WHAT IS EXPECTED
Below are records to return verbatim; the pictures are to be dropped.

=== EXTRACTED RECORDS ===

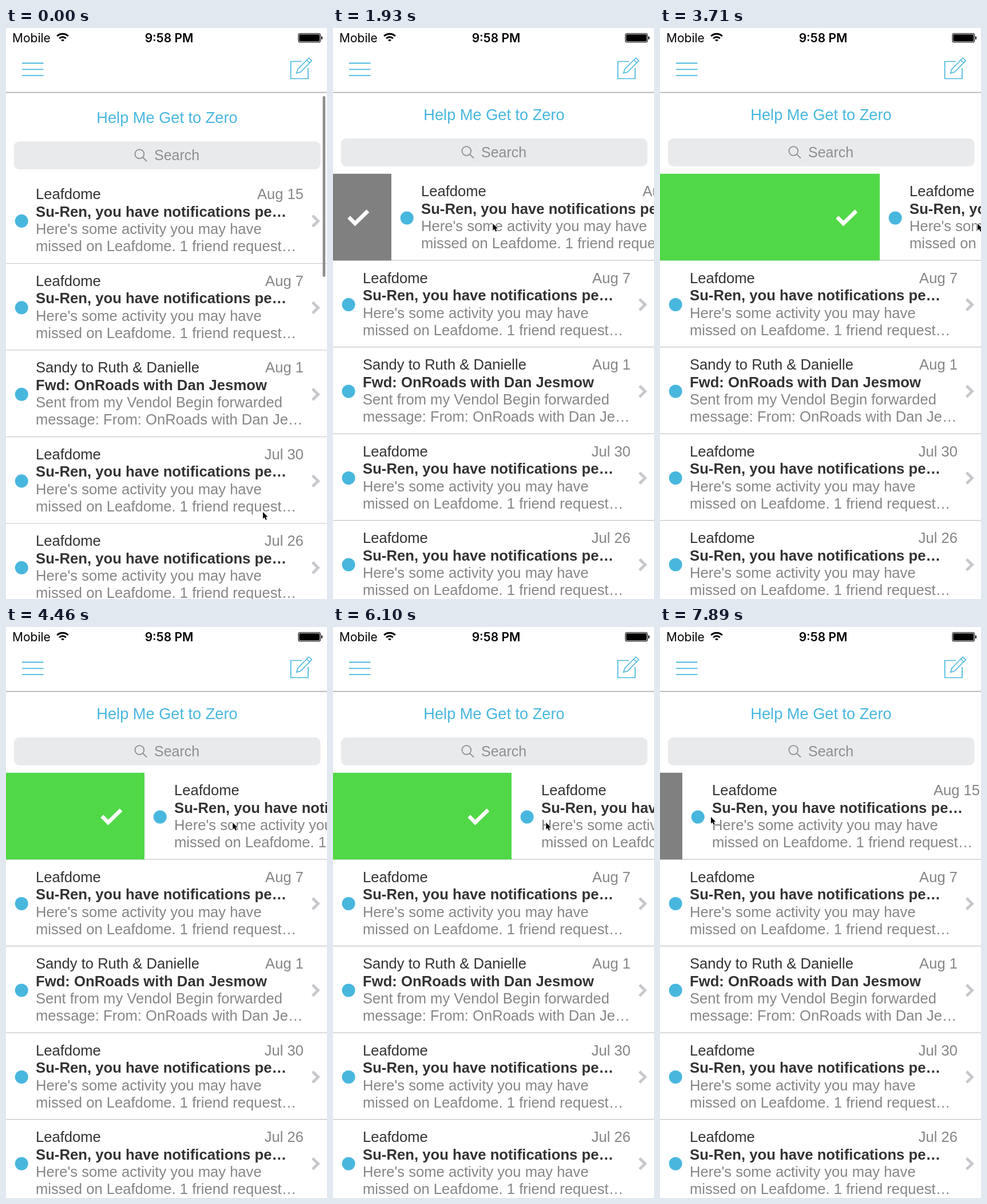
Recreate the animation shown at these times as an HTML page with a canvas. Size 561 px wide and 998 px high, loop 8000 ms.

```html
<!DOCTYPE html>
<html lang="en">
<head>
<meta charset="utf-8">
<title>Swipe inbox</title>
<style>
  html, body { margin: 0; width: 100%; height: 100%; overflow: hidden; background: #fff; }
  canvas { display: block; width: 561px; height: 998px; }
</style>
</head>
<body>
<canvas id="stage" width="561" height="998"></canvas>
<script>
const ctx = document.getElementById('stage').getContext('2d');
const W = 561, H = 998, LOOP = 8000, STEP = 148.4;
const LIST_TOP = 254.5, ROW = 151.5;
const BLUE = '#48b7de', DARK = '#333', GRAY = '#868686', ICON = '#8e8e93';
const SANS = '"Liberation Sans", Arial, sans-serif';
const UI = 'Inter, Roboto, sans-serif';

const notice = date => ({
  from: 'Leafdome', date,
  subject: 'Su-Ren, you have notifications pe…',
  body: ["Here's some activity you may have", 'missed on Leafdome. 1 friend request…']
});
const mails = [
  notice('Aug 15'),
  notice('Aug 7'),
  {
    from: 'Sandy to Ruth & Danielle', date: 'Aug 1',
    subject: 'Fwd: OnRoads with Dan Jesmow',
    body: ['Sent from my Vendol Begin forwarded', 'message: From: OnRoads with Dan Je…']
  },
  notice('Jul 30'),
  notice('Jul 26')
];

// Each drag pulls the first row to a new offset between two steps.
const drags = [
  { from: 8, to: 13, end: 102 },
  { from: 13, to: 15, end: 146 },
  { from: 19, to: 25, end: 384 },
  { from: 28, to: 32, end: 100 },
  { from: 33, to: 35, end: 0 },
  { from: 37, to: 41, end: 312 },
  { from: 41, to: 45, end: 478 },
  { from: 49, to: 53, end: 39 }
];

const mix = (a, b, p) => a + (b - a) * p;
const span = (t, a, b) => Math.min(1, Math.max(0, (t - a) / (b - a)));
const smooth = p => p * p * (3 - 2 * p);

const rowOffset = step =>
  drags.reduce((x, d) => mix(x, d.end, span(step, d.from, d.to)), 0);

// The pointer holds the row at a grip point and runs slightly ahead of it.
function pointer(step) {
  const x = rowOffset(step);
  const grip = mix(172, 50, span(step, 35, 37));
  const lead = (rowOffset(step + 1) - x) / 4;
  const arrive = smooth(span(step, 0, 8));
  return [
    mix(449, Math.min(555, x + grip + lead), arrive),
    mix(846, 342, arrive) - 10 * span(step, 49, 53)
  ];
}

function text(str, x, y, size, color, align = 'left', weight = 400, family = SANS) {
  ctx.font = `${weight} ${size}px ${family}`;
  ctx.fillStyle = color;
  ctx.textAlign = align;
  ctx.fillText(str, x, y);
}

function rect(x, y, w, h, color, r = 0) {
  ctx.fillStyle = color;
  ctx.beginPath();
  ctx.roundRect(x, y, w, h, r);
  ctx.fill();
}

function arc(x, y, r, from = 0, to = Math.PI * 2) {
  ctx.beginPath();
  ctx.arc(x, y, r, from, to);
}

function line(d, color, width) {
  ctx.strokeStyle = color;
  ctx.lineWidth = width;
  ctx.stroke(new Path2D(d));
}

function drawStatus() {
  text('Mobile', 11, 24.5, 21, '#000', 'left', 400, UI);
  text('9:58 PM', 285, 24.5, 21, '#000', 'center', 600, UI);
  ctx.strokeStyle = '#000';
  ctx.lineWidth = 3;
  for (const r of [2.5, 8.2, 13.8]) {
    arc(99, 24, r, -Math.PI * 0.75, -Math.PI * 0.25);
    ctx.stroke();
  }
  rect(510.5, 9, 39.5, 16.5, '#000', 3.5);
  rect(511.6, 10.1, 37.3, 14.3, '#fff', 2.6);
  rect(512.4, 10.9, 35.7, 12.7, '#000', 2);
  rect(551, 14.2, 2, 6, '#000', [0, 2, 2, 0]);
}

function drawHeader() {
  rect(0, 0, W, 113, '#fff');
  drawStatus();
  for (let i = 0; i < 3; i++) rect(28, 60.6 + i * 10.8, 37.5, 1.8, BLUE);
  line('M517 58.5H497.7V88.5H528V70', BLUE, 1.7);
  line('M507.8 79L510 72L529.3 52.3L534.3 57.3L514.8 77ZM525.7 56L530.7 61', BLUE, 1.6);
  rect(0, 111.8, W, 1.6, '#b0b0b0');
}

function drawSearch() {
  text('Help Me Get to Zero', 281.5, 160.7, 27.2, BLUE, 'center');
  rect(14, 193, 535.5, 48.7, '#e9eaec', 9);
  arc(233.3, 215, 7.9);
  ctx.strokeStyle = ICON;
  ctx.lineWidth = 1.8;
  ctx.stroke();
  line('M239 220.7L246 227.7', ICON, 1.9);
  text('Search', 259, 226, 25, ICON);
}

function drawMail(mail, x, y) {
  ctx.save();
  ctx.translate(x, y);
  arc(27.2, 77.5, 11.5);
  ctx.fillStyle = BLUE;
  ctx.fill();
  text(mail.from, 52, 39.5, 25.6, DARK);
  text(mail.date, 520, 39.5, 25.6, GRAY, 'right');
  text(mail.subject, 52, 70, 25.7, DARK, 'left', 700);
  mail.body.forEach((row, i) => text(row, 52, 100.5 + i * 30, 25.6, GRAY));
  line('M535.7 68L545.5 77.6L535.7 87.2', '#c7c7cc', 4.8);
  ctx.restore();
}

function drawAction(offset, y) {
  const remove = offset > W * 0.75;
  const done = offset > W * 0.25;
  ctx.save();
  ctx.beginPath();
  ctx.rect(0, y, offset, ROW + 0.5);
  ctx.clip();
  rect(0, y, offset, ROW + 0.5, remove ? '#ea3c02' : done ? '#50d847' : '#808080');
  ctx.translate(offset - 57, y + 76.5);
  if (remove) line('M-14.5 -14.5L14.5 14.5M14.5 -14.5L-14.5 14.5', '#fff', 7);
  else line('M-17.3 -0.3L-6.5 10.7L16 -11.3', '#fff', 6.8);
  ctx.restore();
}

function drawPointer(x, y) {
  ctx.save();
  ctx.translate(x, y);
  const arrow = 'M0 0V11.8L2.7 9.3L4.7 13.8L6.7 12.9L4.8 8.5H8.5Z';
  line(arrow, '#fff', 1.8);
  ctx.fillStyle = '#000';
  ctx.fill(new Path2D(arrow));
  ctx.restore();
}

function draw(time) {
  const step = Math.floor(time / STEP);
  const offset = rowOffset(step);

  rect(0, 0, W, H, '#fff');
  ctx.save();
  ctx.translate(0, 5.3 * 0.45 ** step);
  drawSearch();
  mails.forEach((mail, i) => {
    const y = LIST_TOP + i * ROW;
    rect(0, y + ROW - 0.4, W, 1.2, '#c4c4c6');
    if (i === 0) drawAction(offset, y);
    drawMail(mail, i === 0 ? offset : 0, y);
  });
  ctx.restore();

  drawHeader();
  ctx.globalAlpha = 1 - span(step, 2, 5);
  rect(553.5, 119, 4.6, 316, '#8e8e8e', 2.3);
  ctx.globalAlpha = 1;
  drawPointer(...pointer(step));
}

const start = performance.now();
function tick() {
  draw((performance.now() - start) % LOOP);
  requestAnimationFrame(tick);
}
tick();
</script>
</body>
</html>
```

===

TASK RESULT
Recreate the animation shown at these times as an HTML page with a canvas. Size 561 px wide and 998 px high, loop 8000 ms.

```html
<!DOCTYPE html>
<html lang="en">
<head>
<meta charset="utf-8">
<title>Swipe inbox</title>
<style>
  html, body { margin: 0; width: 100%; height: 100%; overflow: hidden; background: #fff; }
  canvas { display: block; width: 561px; height: 998px; }
</style>
</head>
<body>
<canvas id="stage" width="561" height="998"></canvas>
<script>
const ctx = document.getElementById('stage').getContext('2d');
const W = 561, H = 998, LOOP = 8000, STEP = 148.4;
const LIST_TOP = 254.5, ROW = 151.5;
const BLUE = '#48b7de', DARK = '#333', GRAY = '#868686', ICON = '#8e8e93';
const SANS = '"Liberation Sans", Arial, sans-serif';
const UI = 'Inter, Roboto, sans-serif';

const notice = date => ({
  from: 'Leafdome', date,
  subject: 'Su-Ren, you have notifications pe…',
  body: ["Here's some activity you may have", 'missed on Leafdome. 1 friend request…']
});
const mails = [
  notice('Aug 15'),
  notice('Aug 7'),
  {
    from: 'Sandy to Ruth & Danielle', date: 'Aug 1',
    subject: 'Fwd: OnRoads with Dan Jesmow',
    body: ['Sent from my Vendol Begin forwarded', 'message: From: OnRoads with Dan Je…']
  },
  notice('Jul 30'),
  notice('Jul 26')
];

// Each drag pulls the first row to a new offset between two steps.
const drags = [
  { from: 8, to: 13, end: 102 },
  { from: 13, to: 15, end: 146 },
  { from: 19, to: 25, end: 384 },
  { from: 28, to: 32, end: 100 },
  { from: 33, to: 35, end: 0 },
  { from: 37, to: 41, end: 312 },
  { from: 41, to: 45, end: 478 },
  { from: 49, to: 53, end: 39 }
];

const mix = (a, b, p) => a + (b - a) * p;
const span = (t, a, b) => Math.min(1, Math.max(0, (t - a) / (b - a)));
const smooth = p => p * p * (3 - 2 * p);

const rowOffset = step =>
  drags.reduce((x, d) => mix(x, d.end, span(step, d.from, d.to)), 0);

// The pointer holds the row at a grip point and runs slightly ahead of it.
function pointer(step) {
  const x = rowOffset(step);
  const grip = mix(172, 50, span(step, 35, 37));
  const lead = (rowOffset(step + 1) - x) / 4;
  const arrive = smooth(span(step, 0, 8));
  return [
    mix(449, Math.min(555, x + grip + lead), arrive),
    mix(846, 342, arrive) - 10 * span(step, 49, 53)
  ];
}

function text(str, x, y, size, color, align = 'left', weight = 400, family = SANS) {
  ctx.font = `${weight} ${size}px ${family}`;
  ctx.fillStyle = color;
  ctx.textAlign = align;
  ctx.fillText(str, x, y);
}

function rect(x, y, w, h, color, r = 0) {
  ctx.fillStyle = color;
  ctx.beginPath();
  ctx.roundRect(x, y, w, h, r);
  ctx.fill();
}

function arc(x, y, r, from = 0, to = Math.PI * 2) {
  ctx.beginPath();
  ctx.arc(x, y, r, from, to);
}

function line(d, color, width) {
  ctx.strokeStyle = color;
  ctx.lineWidth = width;
  ctx.stroke(new Path2D(d));
}

function drawStatus() {
  text('Mobile', 11, 24.5, 21, '#000', 'left', 400, UI);
  text('9:58 PM', 285, 24.5, 21, '#000', 'center', 600, UI);
  ctx.strokeStyle = '#000';
  ctx.lineWidth = 3;
  for (const r of [2.5, 8.2, 13.8]) {
    arc(99, 24, r, -Math.PI * 0.75, -Math.PI * 0.25);
    ctx.stroke();
  }
  rect(510.5, 9, 39.5, 16.5, '#000', 3.5);
  rect(511.6, 10.1, 37.3, 14.3, '#fff', 2.6);
  rect(512.4, 10.9, 35.7, 12.7, '#000', 2);
  rect(551, 14.2, 2, 6, '#000', [0, 2, 2, 0]);
}

function drawHeader() {
  rect(0, 0, W, 113, '#fff');
  drawStatus();
  for (let i = 0; i < 3; i++) rect(28, 60.6 + i * 10.8, 37.5, 1.8, BLUE);
  line('M517 58.5H497.7V88.5H528V70', BLUE, 1.7);
  line('M507.8 79L510 72L529.3 52.3L534.3 57.3L514.8 77ZM525.7 56L530.7 61', BLUE, 1.6);
  rect(0, 111.8, W, 1.6, '#b0b0b0');
}

function drawSearch() {
  text('Help Me Get to Zero', 281.5, 160.7, 27.2, BLUE, 'center');
  rect(14, 193, 535.5, 48.7, '#e9eaec', 9);
  arc(233.3, 215, 7.9);
  ctx.strokeStyle = ICON;
  ctx.lineWidth = 1.8;
  ctx.stroke();
  line('M239 220.7L246 227.7', ICON, 1.9);
  text('Search', 259, 226, 25, ICON);
}

function drawMail(mail, x, y) {
  ctx.save();
  ctx.translate(x, y);
  arc(27.2, 77.5, 11.5);
  ctx.fillStyle = BLUE;
  ctx.fill();
  text(mail.from, 52, 39.5, 25.6, DARK);
  text(mail.date, 520, 39.5, 25.6, GRAY, 'right');
  text(mail.subject, 52, 70, 25.7, DARK, 'left', 700);
  mail.body.forEach((row, i) => text(row, 52, 100.5 + i * 30, 25.6, GRAY));
  line('M535.7 68L545.5 77.6L535.7 87.2', '#c7c7cc', 4.8);
  ctx.restore();
}

function drawAction(offset, y) {
  const remove = offset > W * 0.75;
  const done = offset > W * 0.25;
  ctx.save();
  ctx.beginPath();
  ctx.rect(0, y, offset, ROW + 0.5);
  ctx.clip();
  rect(0, y, offset, ROW + 0.5, remove ? '#ea3c02' : done ? '#50d847' : '#808080');
  ctx.translate(offset - 57, y + 76.5);
  if (remove) line('M-14.5 -14.5L14.5 14.5M14.5 -14.5L-14.5 14.5', '#fff', 7);
  else line('M-17.3 -0.3L-6.5 10.7L16 -11.3', '#fff', 6.8);
  ctx.restore();
}

function drawPointer(x, y) {
  ctx.save();
  ctx.translate(x, y);
  const arrow = 'M0 0V11.8L2.7 9.3L4.7 13.8L6.7 12.9L4.8 8.5H8.5Z';
  line(arrow, '#fff', 1.8);
  ctx.fillStyle = '#000';
  ctx.fill(new Path2D(arrow));
  ctx.restore();
}

function draw(time) {
  const step = Math.floor(time / STEP);
  const offset = rowOffset(step);

  rect(0, 0, W, H, '#fff');
  ctx.save();
  ctx.translate(0, 5.3 * 0.45 ** step);
  drawSearch();
  mails.forEach((mail, i) => {
    const y = LIST_TOP + i * ROW;
    rect(0, y + ROW - 0.4, W, 1.2, '#c4c4c6');
    if (i === 0) drawAction(offset, y);
    drawMail(mail, i === 0 ? offset : 0, y);
  });
  ctx.restore();

  drawHeader();
  ctx.globalAlpha = 1 - span(step, 2, 5);
  rect(553.5, 119, 4.6, 316, '#8e8e8e', 2.3);
  ctx.globalAlpha = 1;
  drawPointer(...pointer(step));
}

const start = performance.now();
function tick() {
  draw((performance.now() - start) % LOOP);
  requestAnimationFrame(tick);
}
tick();
</script>
</body>
</html>
```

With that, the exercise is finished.